— REQUIRED ACTION —
Filter the records below for the word "viewBox". Keep each line that has it.

(Stored data)

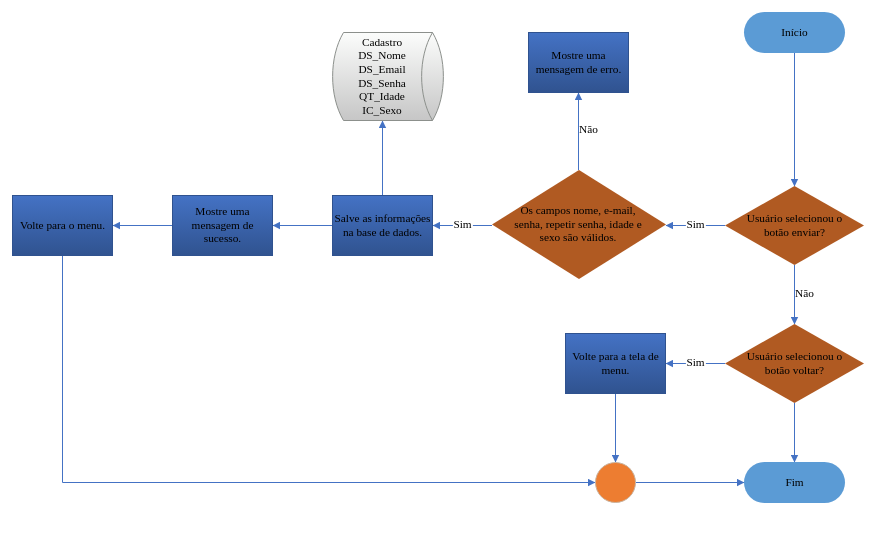
<!DOCTYPE html>
<html lang="pt-BR">
<head>
<meta charset="utf-8">
<title>Fluxograma de cadastro</title>
<style>
:root {
  --paper: #ffffff;
  --ink: #000000;
  --line: #4472c4;
  --process-top: #4472c4;
  --process-bottom: #305390;
  --process-edge: #2f528f;
  --decision: #b05a22;
  --terminal: #5b9bd5;
  --connector: #ed7d31;
  --store-edge: #8c908c;
}
* { box-sizing: border-box; margin: 0; padding: 0; }
html, body { width: 876px; height: 534px; overflow: hidden; background: var(--paper); }
.flowchart {
  position: relative;
  width: 876px;
  height: 534px;
  color: var(--ink);
  font: 11.3px/13.6px "Liberation Serif", "Times New Roman", serif;
  text-align: center;
}
.shapes { position: absolute; left: 0; top: 0; }
.flow { fill: none; stroke: var(--line); stroke-width: 1; marker-end: url(#arrow); }
.arrow-head { fill: var(--line); }
.decision-shape { fill: var(--decision); }
.connector-shape { fill: var(--connector); stroke: #c9b39f; }
.store-shape { fill: url(#store-fill); stroke: var(--store-edge); }
.store-rim { fill: none; stroke: var(--store-edge); }
.node {
  position: absolute;
  display: flex;
  align-items: center;
  justify-content: center;
  white-space: nowrap;
}
.process {
  width: 101px;
  height: 61px;
  border: 1px solid var(--process-edge);
  background: linear-gradient(var(--process-top), var(--process-bottom));
}
.terminal { width: 101px; height: 41px; border-radius: 21px; background: var(--terminal); }
.decision { width: 139px; height: 79px; }
.decision.large { width: 174px; height: 109px; }
.store { width: 100px; height: 89px; }
.label {
  position: absolute;
  height: 14px;
  padding: 0 1px;
  background: var(--paper);
  white-space: nowrap;
  transform: translate(-50%, -50%);
}
.label.over-line { background: none; }
</style>
</head>
<body>
<main class="flowchart">
  <svg class="shapes" width="876" height="534" viewBox="0 0 876 534" aria-hidden="true">
    <defs>
      <marker id="arrow" markerUnits="userSpaceOnUse" markerWidth="8" markerHeight="8" refX="7" refY="4" orient="auto">
        <polygon class="arrow-head" points="0,0.3 7.4,4 0,7.7"/>
      </marker>
      <linearGradient id="store-fill" x1="0" y1="0" x2="0" y2="1">
        <stop offset="0" stop-color="#fcfdfc"/>
        <stop offset="1" stop-color="#c6c6c6"/>
      </linearGradient>
    </defs>

    <g class="flows">
      <path class="flow" d="M794.5 53V186"/>
      <path class="flow" d="M794.5 265V324"/>
      <path class="flow" d="M794.5 403V462"/>
      <path class="flow" d="M725 225.5H666"/>
      <path class="flow" d="M725 363.5H666"/>
      <path class="flow" d="M578.5 170V93"/>
      <path class="flow" d="M492 225.5H433"/>
      <path class="flow" d="M382.5 195V121"/>
      <path class="flow" d="M332 225.5H273"/>
      <path class="flow" d="M172 225.5H113"/>
      <path class="flow" d="M62.5 256V482.5H595"/>
      <path class="flow" d="M615.5 394V462"/>
      <path class="flow" d="M636 482.5H744"/>
    </g>

    <g class="decisions">
      <polygon class="decision-shape" points="725,225.5 794.5,186 864,225.5 794.5,265"/>
      <polygon class="decision-shape" points="725,363.5 794.5,324 864,363.5 794.5,403"/>
      <polygon class="decision-shape" points="492,224.5 579,170 666,224.5 579,279"/>
    </g>

    <g class="data-store">
      <path class="store-shape" d="M343.5 32.5H432.5C447 57 447 96 432.5 120.5H343.5C329 96 329 57 343.5 32.5Z"/>
      <path class="store-rim" d="M432.5 32.5C418 57 418 96 432.5 120.5"/>
    </g>

    <circle class="connector-shape" cx="615.5" cy="482.5" r="20"/>
  </svg>

  <div class="node terminal" style="left:744px; top:12px">Início</div>
  <div class="node terminal" style="left:744px; top:462px">Fim</div>

  <div class="node decision" style="left:725px; top:186px">Usuário selecionou o<br>botão enviar?</div>
  <div class="node decision" style="left:725px; top:324px">Usuário selecionou o<br>botão voltar?</div>
  <div class="node decision large" style="left:491px; top:170px">Os campos nome, e-mail,<br>senha, repetir senha, idade e<br>sexo são válidos.</div>

  <div class="node process" style="left:528px; top:32px">Mostre uma<br>mensagem de erro.</div>
  <div class="node process" style="left:332px; top:195px">Salve as informações<br>na base de dados.</div>
  <div class="node process" style="left:172px; top:195px">Mostre uma<br>mensagem de<br>sucesso.</div>
  <div class="node process" style="left:12px; top:195px">Volte para o menu.</div>
  <div class="node process" style="left:565px; top:333px">Volte para a tela de<br>menu.</div>

  <div class="node store" style="left:332px; top:32px">Cadastro<br>DS_Nome<br>DS_Email<br>DS_Senha<br>QT_Idade<br>IC_Sexo</div>

  <span class="label" style="left:695.5px; top:225px">Sim</span>
  <span class="label" style="left:695.5px; top:363px">Sim</span>
  <span class="label" style="left:462.5px; top:225px">Sim</span>
  <span class="label over-line" style="left:588.5px; top:130px">Não</span>
  <span class="label over-line" style="left:804.5px; top:294px">Não</span>
</main>
</body>
</html>
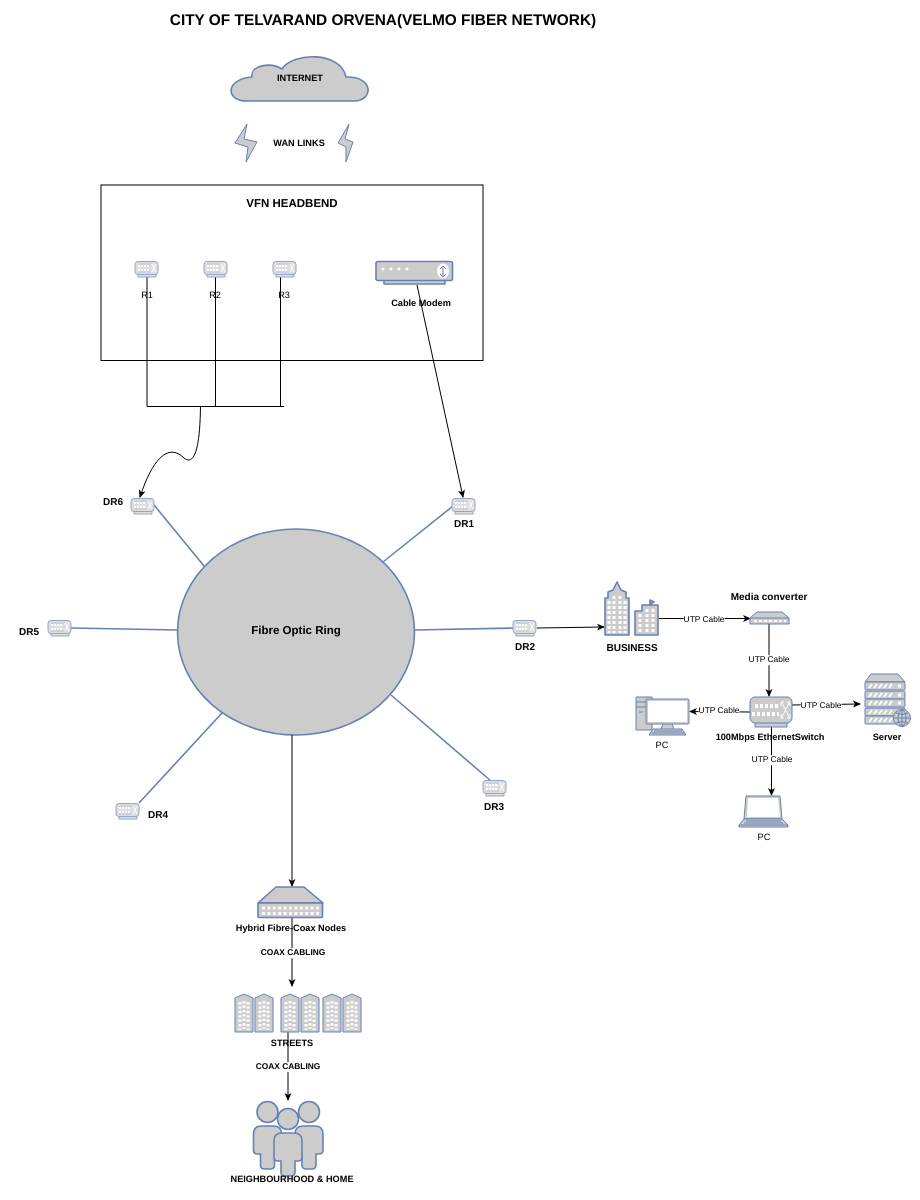
<!DOCTYPE html>
<html lang="en">
<head>
<meta charset="utf-8">
<title>City fiber network diagram</title>
<style>
:root { --paper:#fff; --ink:#000; --fill:#ccc; --pale:#dedede; --edge:#6881b3; --soft-edge:#94a5c8; }
* { box-sizing:border-box; }
html, body { margin:0; width:920px; height:1200px; overflow:hidden; background:var(--paper); }
.diagram { position:relative; width:920px; height:1200px; overflow:hidden; color:var(--ink); font-family:"Liberation Sans", Arial, sans-serif; text-rendering:geometricPrecision; }
.drawing { position:absolute; left:0; top:0; display:block; }
.title, .label { position:absolute; left:var(--x); top:var(--y); margin:0; transform:translate(-50%,-50%); white-space:nowrap; line-height:1.15; font-weight:700; font-size:9.2px; }
.title { font-size:15.4px; }
.heading { font-size:11.5px; }
.node { font-size:10px; }
.plain { font-weight:400; }
.cable { font-size:8.4px; background:var(--paper); }
.wire { fill:none; stroke:var(--ink); stroke-width:1; }
.fiber { fill:none; stroke:var(--edge); stroke-width:1.6; }
.shape { fill:var(--fill); stroke:var(--edge); stroke-width:1.6; stroke-linejoin:round; }
.fine { fill:var(--fill); stroke:var(--edge); stroke-width:1; stroke-linejoin:round; }
.router { fill:var(--pale); stroke:var(--soft-edge); stroke-width:1; }
.light { fill:var(--paper); }
.dots { fill:none; stroke:var(--paper); }
.mark { fill:none; stroke:var(--edge); stroke-width:1; }
.arrow { fill:var(--ink); }
</style>
</head>
<body>
<main class="diagram">
<svg class="drawing" width="920" height="1200" viewBox="0 0 920 1200" aria-hidden="true">
  <defs>
    <marker id="arrow" markerUnits="userSpaceOnUse" markerWidth="9" markerHeight="8" refX="7" refY="4" orient="auto"><path class="arrow" d="M0 0.5 L8 4 L0 7.5 L2 4 Z"/></marker>
    <g id="router">
      <path class="router" d="M-9 5 H9 V8 H-9 Z"/>
      <rect class="router" x="-12" y="-7.5" width="23" height="13" rx="3"/>
      <path class="dots" stroke-width="2" stroke-dasharray="2 1" d="M-9 -3 H3 M-9 1 H3"/>
      <path class="dots" stroke-width="1" d="M5 3 L9 -5 M5 -5 L9 3"/>
      <path class="mark" stroke-opacity=".3" stroke-width=".6" d="M-9 -5 H4 M-9 3 H4"/>
    </g>
    <g id="house">
      <path class="fine" d="M0 38 V4 L9 0 L18 4 V38 Z"/>
      <path class="dots" stroke-width="3" stroke-dasharray="2.4 2" d="M5 8 V36 M9 7 V35 M13 8 V36"/>
    </g>
    <g id="person">
      <path class="shape" d="M-6 14 H6 Q14 14 14 22 V38 Q14 42 10 42 H7 V53 Q7 57 3 57 H-3 Q-7 57 -7 53 V42 H-10 Q-14 42 -14 38 V22 Q-14 14 -6 14 Z"/>
      <circle class="shape" r="10.5"/>
    </g>
    <g id="rack-unit">
      <rect class="fine" width="40" height="8" rx="1"/>
      <path class="dots" stroke-width="2" d="M4 6 L7 2 M9 6 L12 2 M14 6 L17 2 M19 6 L22 2 M24 6 L27 2"/>
      <path class="dots" stroke-width="3" d="M33 4 H36"/>
    </g>
  </defs>

  <g id="wan">
    <path class="shape" d="M247 101 C225 101 225 79 252 77 C250 65 271 62 282 69 C292 52 341 51 346 77 C374 76 374 101 354 101 Z"/>
    <path class="fine" d="M247 124 L235 143 L248 147 L246 162 L257 142 L244 139 Z"/>
    <path class="fine" d="M349 124 L338 143 L346 147 L346 162 L353 142 L345 139 Z"/>
  </g>

  <rect class="wire" x="101" y="185" width="382" height="175.5"/>

  <g id="fiber-ring">
    <path class="fiber" d="M154 505 L204 566 M453 506 L383 562 M71 628 L178 630 M414 630 L514 628 M139 803 L222 713 M391 695 L491 781"/>
    <ellipse class="shape" cx="296" cy="632" rx="118.5" ry="103"/>
  </g>

  <g id="connections">
    <path class="wire" d="M147 277 V406.5 H284 M215.5 277 V406 M280.5 277 V406"/>
    <g class="wire">
      <path marker-end="url(#arrow)" d="M200.5 406 C200 450 194 466 184 458 C168 442 152 460 140 497"/>
      <path marker-end="url(#arrow)" d="M417 285 L463 497"/>
      <path marker-end="url(#arrow)" d="M537 628 L604 627"/>
      <path marker-end="url(#arrow)" d="M659 618.5 H750"/>
      <path marker-end="url(#arrow)" d="M769 624 V696"/>
      <path marker-end="url(#arrow)" d="M750 712 L690 711.5"/>
      <path marker-end="url(#arrow)" d="M792 705 L860 704"/>
      <path marker-end="url(#arrow)" d="M771.5 727 V795"/>
      <path marker-end="url(#arrow)" d="M292 735 V886"/>
      <path marker-end="url(#arrow)" d="M292 918 V986"/>
      <path marker-end="url(#arrow)" d="M288 1032 V1100"/>
    </g>
  </g>

  <g id="routers">
    <use href="#router" x="147" y="269"/><use href="#router" x="216" y="269"/><use href="#router" x="285" y="269"/>
    <use href="#router" x="143" y="506"/><use href="#router" x="464" y="506"/><use href="#router" x="60" y="628"/>
    <use href="#router" x="525" y="628"/><use href="#router" x="495" y="788"/><use href="#router" x="128" y="811"/>
  </g>

  <g id="cable-modem">
    <rect class="shape" x="384" y="279" width="61" height="5"/>
    <rect class="shape" x="376" y="261.5" width="76.5" height="19" rx="2"/>
    <path class="dots" stroke-width="3" stroke-linecap="round" stroke-dasharray="0 8" d="M383 269 H408"/>
    <ellipse class="light" cx="443" cy="271" rx="6" ry="7.5"/>
    <path class="mark" stroke-width="1.8" d="M443 266 V277 M440 269 L443 266 L446 269 M440 274 L443 277 L446 274"/>
  </g>

  <g id="business">
    <path class="shape" d="M605 635 V598 H608 V592 L613 590 L617 582 L621 590 L626 592 V598 H629 V635 Z"/>
    <path class="dots" stroke-width="3" stroke-dasharray="3 2" d="M609 601 V633 M614 596 V633 M620 596 V633 M625 601 V633"/>
    <path class="shape" d="M635 635 V611 H642 V605 H650 V600 L654 602 L650 604 V605 H658 V635 Z"/>
    <path class="dots" stroke-width="3" stroke-dasharray="3 2" d="M640 614 V632 M647 609 V632 M653 609 V632"/>
  </g>

  <g id="media-converter">
    <path class="fine" d="M750 618 L757 612 H782 L789 618 V624 H750 Z"/>
    <path class="mark" d="M750 618 H789"/>
    <path class="dots" stroke-width="2" stroke-dasharray="3 2" d="M754 621 H786"/>
  </g>

  <g id="ethernet-switch">
    <path class="fine" d="M755 722 H787 V727 H755 Z"/>
    <rect class="fine" x="750" y="697" width="42" height="26" rx="5"/>
    <path class="dots" stroke-width="4" stroke-dasharray="3 2" d="M755 706 H779 M752 714 H779"/>
    <path class="dots" stroke-width="1" d="M782 717 L789 703 M782 703 L789 717 M781 706 V702 H784 M787 702 H790 V706 M781 714 V718 H784 M787 718 H790 V714"/>
  </g>

  <g id="desktop-pc">
    <path class="fine" d="M636 697 H652 V730 H636 Z"/>
    <path class="mark" d="M636 702 H652 M636 707 H652 M639 712 H643"/>
    <path class="fine" d="M663 723 H672 L674 730 H661 Z"/>
    <rect class="fine" x="646" y="699" width="43" height="25" rx="1"/>
    <rect class="light" x="648" y="701" width="39" height="21"/>
    <path class="fine" d="M653 729 H682 L686 735 H649 Z"/>
    <path class="mark" stroke-width=".6" d="M654 731 H682 M652 733 H684"/>
  </g>

  <g id="server">
    <path class="fine" d="M865 682 L871 674 H898 L905 682 Z"/>
    <use href="#rack-unit" x="865" y="682"/><use href="#rack-unit" x="865" y="691"/><use href="#rack-unit" x="865" y="699"/>
    <use href="#rack-unit" x="865" y="708"/><use href="#rack-unit" x="865" y="716"/>
    <circle class="fine" cx="902" cy="718" r="8.5"/>
    <path class="mark" d="M894 718 H910 M902 710 V726 M896 713 Q902 716 908 713 M896 723 Q902 720 908 723"/>
    <ellipse class="mark" cx="902" cy="718" rx="4" ry="8"/>
  </g>

  <g id="laptop">
    <path class="fine" d="M746 796 H780 L782 819 H744 Z"/>
    <path class="light" d="M748 798 H778 L780 817 H747 Z"/>
    <path class="fine" d="M744 819 H782 L788 825 V827 H739 V825 Z"/>
    <path class="mark" stroke-width=".7" d="M746 821 H781 M744 823 H783 M739 825 H788"/>
  </g>

  <g id="hybrid-node">
    <path class="shape" d="M258 903 L276 887 H304 L323 903 Z"/>
    <rect class="shape" x="258" y="903" width="64.5" height="14.5" rx="1"/>
    <path class="dots" stroke-width="3" stroke-dasharray="3 2.4" d="M262 908 H319 M262 913.5 H319"/>
  </g>

  <g id="streets">
    <use href="#house" x="235" y="994"/><use href="#house" x="255" y="994"/><use href="#house" x="281" y="994"/>
    <use href="#house" x="301" y="994"/><use href="#house" x="323" y="994"/><use href="#house" x="343" y="994"/>
  </g>

  <g id="neighbours">
    <use href="#person" x="267.5" y="1112"/><use href="#person" x="309" y="1112"/><use href="#person" x="288" y="1119"/>
  </g>
</svg>

<h1 class="title" style="--x:383px;--y:21px">CITY OF TELVARAND ORVENA(VELMO FIBER NETWORK)</h1>
<span class="label" style="--x:300px;--y:78px">INTERNET</span>
<span class="label" style="--x:299px;--y:143px">WAN LINKS</span>
<span class="label heading" style="--x:292px;--y:205px">VFN HEADBEND</span>
<span class="label plain" style="--x:147px;--y:295px">R1</span>
<span class="label plain" style="--x:215px;--y:295px">R2</span>
<span class="label plain" style="--x:284px;--y:295px">R3</span>
<span class="label" style="--x:421px;--y:303px">Cable Modem</span>

<span class="label heading" style="--x:296px;--y:632px">Fibre Optic Ring</span>
<span class="label node" style="--x:464px;--y:524.5px">DR1</span>
<span class="label node" style="--x:525px;--y:647.5px">DR2</span>
<span class="label node" style="--x:494px;--y:807.5px">DR3</span>
<span class="label node" style="--x:158px;--y:815.5px">DR4</span>
<span class="label node" style="--x:29px;--y:632.5px">DR5</span>
<span class="label node" style="--x:113px;--y:502.5px">DR6</span>

<span class="label node" style="--x:632px;--y:649px">BUSINESS</span>
<span class="label node" style="--x:769px;--y:598px">Media converter</span>
<span class="label cable plain" style="--x:704px;--y:620px">UTP Cable</span>
<span class="label cable plain" style="--x:769px;--y:660px">UTP Cable</span>
<span class="label cable plain" style="--x:719px;--y:711px">UTP Cable</span>
<span class="label cable plain" style="--x:821px;--y:706px">UTP Cable</span>
<span class="label" style="--x:770px;--y:737px">100Mbps EthernetSwitch</span>
<span class="label cable plain" style="--x:772px;--y:760px">UTP Cable</span>
<span class="label plain" style="--x:662px;--y:745px">PC</span>
<span class="label" style="--x:887px;--y:737px">Server</span>
<span class="label plain" style="--x:764px;--y:837px">PC</span>

<span class="label" style="--x:291px;--y:928px">Hybrid Fibre-Coax Nodes</span>
<span class="label cable" style="--x:293px;--y:953px">COAX CABLING</span>
<span class="label" style="--x:292px;--y:1043px">STREETS</span>
<span class="label cable" style="--x:288px;--y:1067px">COAX CABLING</span>
<span class="label" style="--x:292px;--y:1179px">NEIGHBOURHOOD &amp; HOME</span>
</main>
</body>
</html>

— RESPONSE AREA —
  <svg class="shapes" width="876" height="534" viewBox="0 0 876 534" aria-hidden="true">
<svg class="drawing" width="920" height="1200" viewBox="0 0 920 1200" aria-hidden="true">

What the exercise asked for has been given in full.